Information shown.
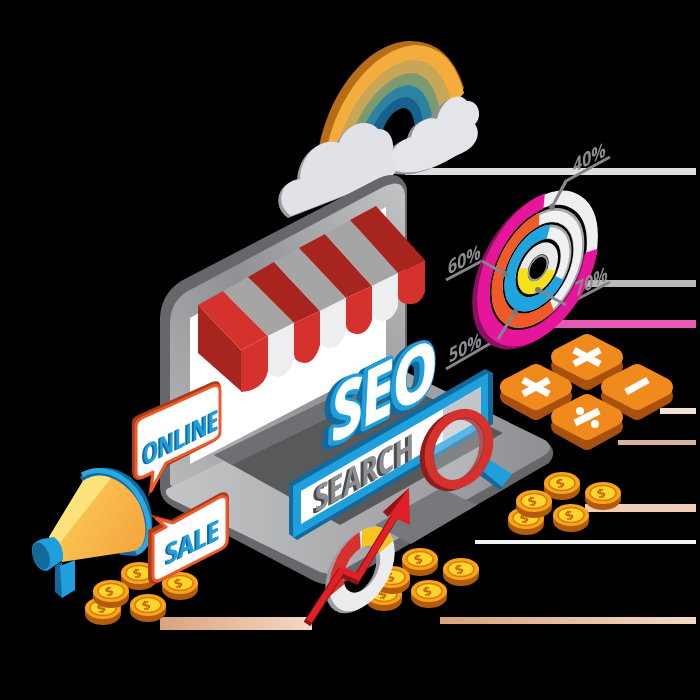
<!DOCTYPE html>
<html lang="en">
<head>
<meta charset="utf-8">
<title>SEO online sale illustration</title>
<style>
:root{--ink:#000;--steel:#a5a7aa;--steel-light:#c9cacc;--steel-dark:#66676b;--keys:#58595b;--red:#d5322d;--red-dark:#a8251f;--blue:#1f9fdc;--blue-dark:#14699c;--orange:#f08a1d;--orange-dark:#a9500f;--gold:#fbc81d;--magenta:#e6169a;--cloud:#e4e5e9}
html,body{margin:0;background:var(--ink);overflow:hidden}
svg{display:block;width:700px;height:700px}
text{font-family:"Open Sans","Noto Sans",sans-serif;font-weight:700}
.steel{fill:var(--steel)}.steel-light{fill:var(--steel-light)}.steel-dark{fill:var(--steel-dark)}
.red{fill:var(--red)}.red-dark{fill:var(--red-dark)}
.blue{fill:var(--blue)}.blue-dark{fill:var(--blue-dark)}
.white{fill:#fff}
.ring{fill:none}
.callout{fill:#8d8e92;font-size:20px}
.callout-line{fill:none;stroke:#85868a;stroke-width:3}
.sign{fill:none;stroke:#fff;stroke-width:7}
</style>
</head>
<body>
<svg viewBox="0 0 700 700" role="img" aria-label="Isometric illustration of an online shop on a laptop with SEO search">
<defs>
<linearGradient id="screen-frame" x1="0" y1="1" x2="1" y2="0"><stop offset="0" stop-color="#b9babc"/><stop offset=".5" stop-color="#8f9194"/><stop offset="1" stop-color="#c3c4c6"/></linearGradient>
<linearGradient id="deck" x1="0" x2="1"><stop offset="0" stop-color="#c4c5c7"/><stop offset="1" stop-color="#8f9093"/></linearGradient>
<linearGradient id="horn" x1="0" x2="1" y2=".5"><stop offset="0" stop-color="#fbd35c"/><stop offset="1" stop-color="#f6a941"/></linearGradient>
<linearGradient id="peach-fade"><stop offset="0" stop-color="#d9a37e"/><stop offset="1" stop-color="#f5d9c4"/></linearGradient>
<g id="coin">
<path d="M-18 0v6a18 11 0 0 0 36 0v-6z" fill="#b35c0d"/>
<ellipse rx="18" ry="11" fill="#f9a51a"/>
<ellipse rx="13" ry="7.5" fill="#ffd52b" stroke="#d87a12" stroke-width="1.5"/>
<text transform="matrix(.9 -.3 .3 .8 -4 6)" font-size="15" fill="#c8640c">$</text>
</g>
<g id="coins">
<use href="#coin" x="139" y="573"/><use href="#coin" x="180" y="583"/><use href="#coin" x="103" y="608"/><use href="#coin" x="111" y="591"/><use href="#coin" x="148" y="605"/>
</g>
<g id="tile" stroke-linejoin="round" stroke-width="18">
<path d="M-27 9 0-5 27 9 0 24z" fill="#a9500f" stroke="#a9500f"/>
<path d="M-27 0 0-14 27 0 0 14z" fill="#f08a1d" stroke="#f08a1d"/>
</g>
<path id="cloud-back" d="M390 170C386 150 400 140 411 137C414 122 427 116 437 119C441 100 458 90 467 101C479 100 483 117 475 124C483 136 473 150 459 154Q420 178 396 171z"/>
<path id="cloud-front" d="M291 216C274 204 281 180 300 179C301 155 319 137 339 143C345 124 367 117 378 129C392 128 397 147 390 158C401 164 398 176 384 180z"/>
</defs>

<rect width="700" height="700" fill="#000"/>

<g id="streaks">
<rect x="405" y="168" width="291" height="7" fill="#dedede"/>
<rect x="585" y="280" width="111" height="7" fill="#b9b9bb"/>
<rect x="550" y="320" width="146" height="8" fill="#e45bb5"/>
<rect x="660" y="408" width="36" height="6" fill="#f2e2d6"/>
<rect x="618" y="440" width="78" height="5" fill="#d6b59f"/>
<rect x="585" y="504" width="111" height="8" fill="#f0cdb4"/>
<rect x="475" y="540" width="221" height="4" fill="#f4f4f4"/>
<rect x="160" y="617" width="152" height="13" fill="url(#peach-fade)"/>
<rect x="440" y="617" width="256" height="7" fill="url(#peach-fade)"/>
</g>

<g id="rainbow">
<path d="M318 152C327 96 365 43 409 41Q449 40 464 88L446 113 340 165z" fill="#b66d16"/>
<path d="M326 153C335 99 374 47 416 45Q452 46 464 93L440 120 350 170z" fill="#f4ac3d"/>
<path d="M337 150C346 108 379 62 413 60Q441 60 451 101L430 130 350 165z" fill="#c9a557"/>
<path d="M348 148C355 114 383 75 411 73Q433 74 440 110L420 135 360 160z" fill="#7c9a72"/>
<path d="M358 143C366 114 387 87 408 85Q426 86 432 115L410 140 370 158z" fill="#2d829f"/>
<path d="M368 140C375 116 391 98 406 97Q419 98 423 120L405 142 380 155z" fill="#17618f"/>
<path d="M380 140C385 118 395 109 404 108Q413 109 415 128L400 148z" fill="#000"/>
<use href="#cloud-back" fill="#8e9096" x="-4" y="2"/><use href="#cloud-back" fill="#e4e5e9"/>
<use href="#cloud-front" fill="#9b9da3" x="-3" y="2"/><use href="#cloud-front" fill="#e1e2e7"/>
</g>

<g id="laptop">
<path class="steel-dark" d="M160 488V318Q161 294 181 281L375 180Q400 167 407 188V377L550 445Q557 453 549 463L344 582Q329 588 314 581L173 507Q160 500 160 488z"/>
<path d="M170 484V322Q171 301 188 291L383 187Q404 177 405 195V378L180 497z" fill="url(#screen-frame)"/>
<path class="white" d="M190 318 386 207V362L190 464z"/>
<path d="M167 489 404 371 545 440Q555 447 545 455L341 571Q329 577 316 570L173 500Q163 494 167 489z" fill="url(#deck)"/>
<path d="M214 455 381 374 503 433 340 525z" fill="#58595b"/>
<path d="M214 455 381 374 400 383 232 465z" fill="#6e6f72"/>
<path d="M375 525 441 488 477 505 411 544z" fill="#77787b"/>
</g>

<g id="awning">
<path class="red-dark" d="M198 305V353L241 391V350z"/>
<path class="red" d="M198 305 223 291 268 336 241 350z"/>
<path fill="#a5a5a6" d="M223 291 248 277 294 323 268 336z"/>
<path class="red-dark" d="M248 277 274 262 320 311 294 323z"/>
<path fill="#a5a5a6" d="M274 262 299 248 346 298 320 311z"/>
<path class="red-dark" d="M299 248 325 234 372 286 346 298z"/>
<path fill="#a5a5a6" d="M325 234 350 220 398 273 372 286z"/>
<path class="red-dark" d="M350 220 376 206 425 260 398 273z"/>
<path class="red" d="M241 350 268 336V371Q264 390 241 392zM294 323 320 311V345Q315 363 304 363Q294 362 294 354zM346 298 372 286V320Q367 335 356 334Q346 332 346 325zM398 273 425 260V292Q420 306 409 304Q398 303 398 296z"/>
<path fill="#eeeef0" d="M268 336 294 323V359Q289 376 278 377Q268 376 268 368zM320 311 346 298V331Q341 347 330 348Q320 347 320 340zM372 286 398 273V306Q393 321 382 321Q372 319 372 312z"/>
</g>

<g id="target">
<g class="callout-line"><path d="M552 207 566 181 610 157M505 274 482 261 446 280M515 312 498 339 446 369M540 291 566 305 610 282"/></g>
<g transform="matrix(.85 -.45 0 1 533 271)" class="ring">
<circle r="64" stroke="#8d0f61" stroke-width="15" pathLength="100" stroke-dasharray="74 26" transform="rotate(10)"/>
</g>
<g transform="matrix(.85 -.45 0 1 538 268)" class="ring" stroke-width="13">
<circle r="64" stroke="#efeff1"/>
<circle r="64" stroke="#e6169a" stroke-width="15" pathLength="100" stroke-dasharray="74 26" transform="rotate(10)"/>
<circle r="48" stroke="#a7a8ac"/>
<circle r="47" stroke="#f1f1f3" stroke-width="10"/>
<circle r="48" stroke="#f05a28" pathLength="100" stroke-dasharray="56 44" transform="rotate(70)"/>
<circle r="33" stroke="#a7a8ac"/>
<circle r="32" stroke="#f1f1f3" stroke-width="10"/>
<circle r="33" stroke="#1fa4e0" pathLength="100" stroke-dasharray="70 30" transform="rotate(40)"/>
<circle r="18" stroke="#e9e9eb" stroke-width="11"/>
<circle r="18" stroke="#f7e11c" stroke-width="12" pathLength="100" stroke-dasharray="48 52" transform="rotate(30)"/>
<circle r="11" stroke="#97989c" stroke-width="2"/>
</g>
<path class="callout-line" d="M552 207 566 181M505 274 482 261M515 312 498 339M538 290 566 305"/>
<g fill="#77787c"><circle cx="552" cy="207" r="3"/><circle cx="505" cy="274" r="3"/><circle cx="515" cy="312" r="3"/><circle cx="538" cy="290" r="3"/></g>
<g class="callout">
<text transform="matrix(.8 -.42 0 1 573 173)">40%</text>
<text transform="matrix(.8 -.42 0 1 448 275)">60%</text>
<text transform="matrix(.8 -.42 0 1 449 363)">50%</text>
<text transform="matrix(.8 -.42 0 1 575 297)">70%</text>
</g>
</g>

<g id="calculator">
<use href="#tile" x="587" y="357"/><use href="#tile" x="536" y="387"/><use href="#tile" x="637" y="387"/><use href="#tile" x="587" y="417"/>
<path class="sign" d="M574 350 600 364M574 364 600 350M523 380 549 394M523 394 549 380M626 392 648 380M575 423 599 411"/>
<circle class="white" cx="580" cy="411" r="4"/><circle class="white" cx="595" cy="424" r="4"/>
</g>

<use href="#coins" x="423" y="-90"/>

<g id="search-bar">
<path class="blue-dark" d="M289 483 485 369 493 373V424L297 540 289 534z"/>
<path class="blue" d="M293 486 488 373V423L293 538z"/>
<path class="white" d="M301 491 481 387V419L301 524z"/>
<path d="M443 409 481 387V419L443 441z" fill="#c3c5c9"/>
<g font-size="36">
<text transform="matrix(.9 -.5 0 1 312 515)" textLength="110" lengthAdjust="spacingAndGlyphs" fill="#4b4c50">SEARCH</text>
<text transform="matrix(.9 -.5 0 1 315 513)" textLength="110" lengthAdjust="spacingAndGlyphs" fill="#8d8e92">SEARCH</text>
</g>
</g>

<g id="seo-lettering" font-size="76" stroke-linejoin="round">
<text transform="matrix(.86 -.43 -.05 1 324 447)" textLength="122" lengthAdjust="spacingAndGlyphs" fill="#14699c" stroke="#14699c" stroke-width="12">SEO</text>
<text transform="matrix(.86 -.43 -.05 1 329 444)" textLength="122" lengthAdjust="spacingAndGlyphs" fill="#1f9fdc" stroke="#1f9fdc" stroke-width="10">SEO</text>
<text transform="matrix(.86 -.43 -.05 1 331 443)" textLength="122" lengthAdjust="spacingAndGlyphs" fill="#fff" stroke="#fff" stroke-width="2">SEO</text>
</g>

<g id="magnifier">
<path d="M477 466 487 458 512 474 502 487z" fill="#1f9fdc"/>
<path d="M477 466 502 487 500 490 475 472z" fill="#14699c"/>
<g fill="none" stroke-width="9">
<ellipse cx="454" cy="451" rx="28" ry="37" transform="rotate(25 454 451)" stroke="#8f1d1c"/>
<ellipse cx="459" cy="449" rx="28" ry="37" transform="rotate(25 459 449)" stroke="#d5322d"/>
</g>
<ellipse cx="459" cy="449" rx="23" ry="32" transform="rotate(25 459 449)" fill="#fff" opacity=".25"/>
</g>

<use href="#coins" x="281" y="-14"/>

<g id="growth-chart">
<g transform="matrix(.85 -.45 0 1 358 571)" fill="none" stroke-width="17">
<circle r="30" stroke="#9b9ca0"/>
</g>
<g transform="matrix(.85 -.45 0 1 362 569)" fill="none" stroke-width="17">
<circle r="30" stroke="#ececee"/>
<circle r="30" stroke="#d5322d" pathLength="100" stroke-dasharray="28 72" transform="rotate(165)"/>
<circle r="30" stroke="#f8c51c" pathLength="100" stroke-dasharray="20 80" transform="rotate(270)"/>
</g>
<path d="M307 624 340 573 356 580 396 514" fill="none" stroke="#8f1416" stroke-width="8"/>
<path d="M309 621 342 570 358 577 397 513" fill="none" stroke="#e01f27" stroke-width="6"/>
<path d="M383 512 409 488 410 525z" fill="#e01f27"/>
<path d="M383 512 409 488 388 517z" fill="#8f1416"/>
</g>

<use href="#coins"/>

<g id="megaphone">
<path class="blue-dark" d="M55 566 62 562V598L55 592z"/>
<path class="blue" d="M60 566 75 560V590L62 598z"/>
<path class="blue-dark" d="M80 477C101 459 130 469 145 494C158 519 153 550 136 556L120 555z"/>
<path d="M82 475C101 464 126 474 140 498C154 524 151 547 136 553" fill="none" stroke="#29a9e1" stroke-width="5"/>
<path d="M49 537 83 481C101 468 126 480 139 503C150 528 146 548 134 551L62 562z" fill="url(#horn)"/>
<path d="M49 537 83 481Q97 472 111 478L57 547z" fill="#fbe27a"/>
<path d="M32 551Q31 542 42 539L54 537Q64 544 63 560L47 571Q34 570 32 551z" fill="#1f9fdc"/>
<ellipse cx="41" cy="556" rx="8" ry="14" transform="rotate(-20 41 556)" fill="#14699c"/>
</g>

<g id="speech-bubbles" stroke-linejoin="round">
<path d="M132 424Q131 418 138 415L212 382Q220 379 221 387V431Q221 438 214 442L167 466 148 497 151 476 140 480Q133 481 132 473z" fill="#a83c15"/>
<path d="M136 427Q136 421 142 418L213 386Q220 384 220 391V432Q220 437 214 440L166 463 151 491 153 472 143 477Q136 479 136 472z" fill="#fff" stroke="#ee5a2a" stroke-width="3"/>
<path d="M148 530 160 524 149 514 171 520 220 493Q228 490 229 498V539Q229 546 222 550L158 583Q149 586 148 578z" fill="#a83c15"/>
<path d="M153 534 166 527 157 519 173 523 220 497Q227 495 227 501V540Q227 546 221 549L160 580Q153 583 153 575z" fill="#fff" stroke="#ee5a2a" stroke-width="3"/>
<g font-size="28" fill="#14699c">
<text transform="matrix(.88 -.43 0 1 141 467)" textLength="86" lengthAdjust="spacingAndGlyphs">ONLINE</text>
<text transform="matrix(.88 -.43 0 1 164 566)" textLength="61" lengthAdjust="spacingAndGlyphs">SALE</text>
</g>
<g font-size="28" fill="#1f9fdc">
<text transform="matrix(.88 -.43 0 1 143 466)" textLength="86" lengthAdjust="spacingAndGlyphs">ONLINE</text>
<text transform="matrix(.88 -.43 0 1 166 565)" textLength="61" lengthAdjust="spacingAndGlyphs">SALE</text>
</g>
</g>
</svg>
</body>
</html>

Problem. Say how many lines in the listing above hold "size". Give the number only.

Answer for this exercise. 6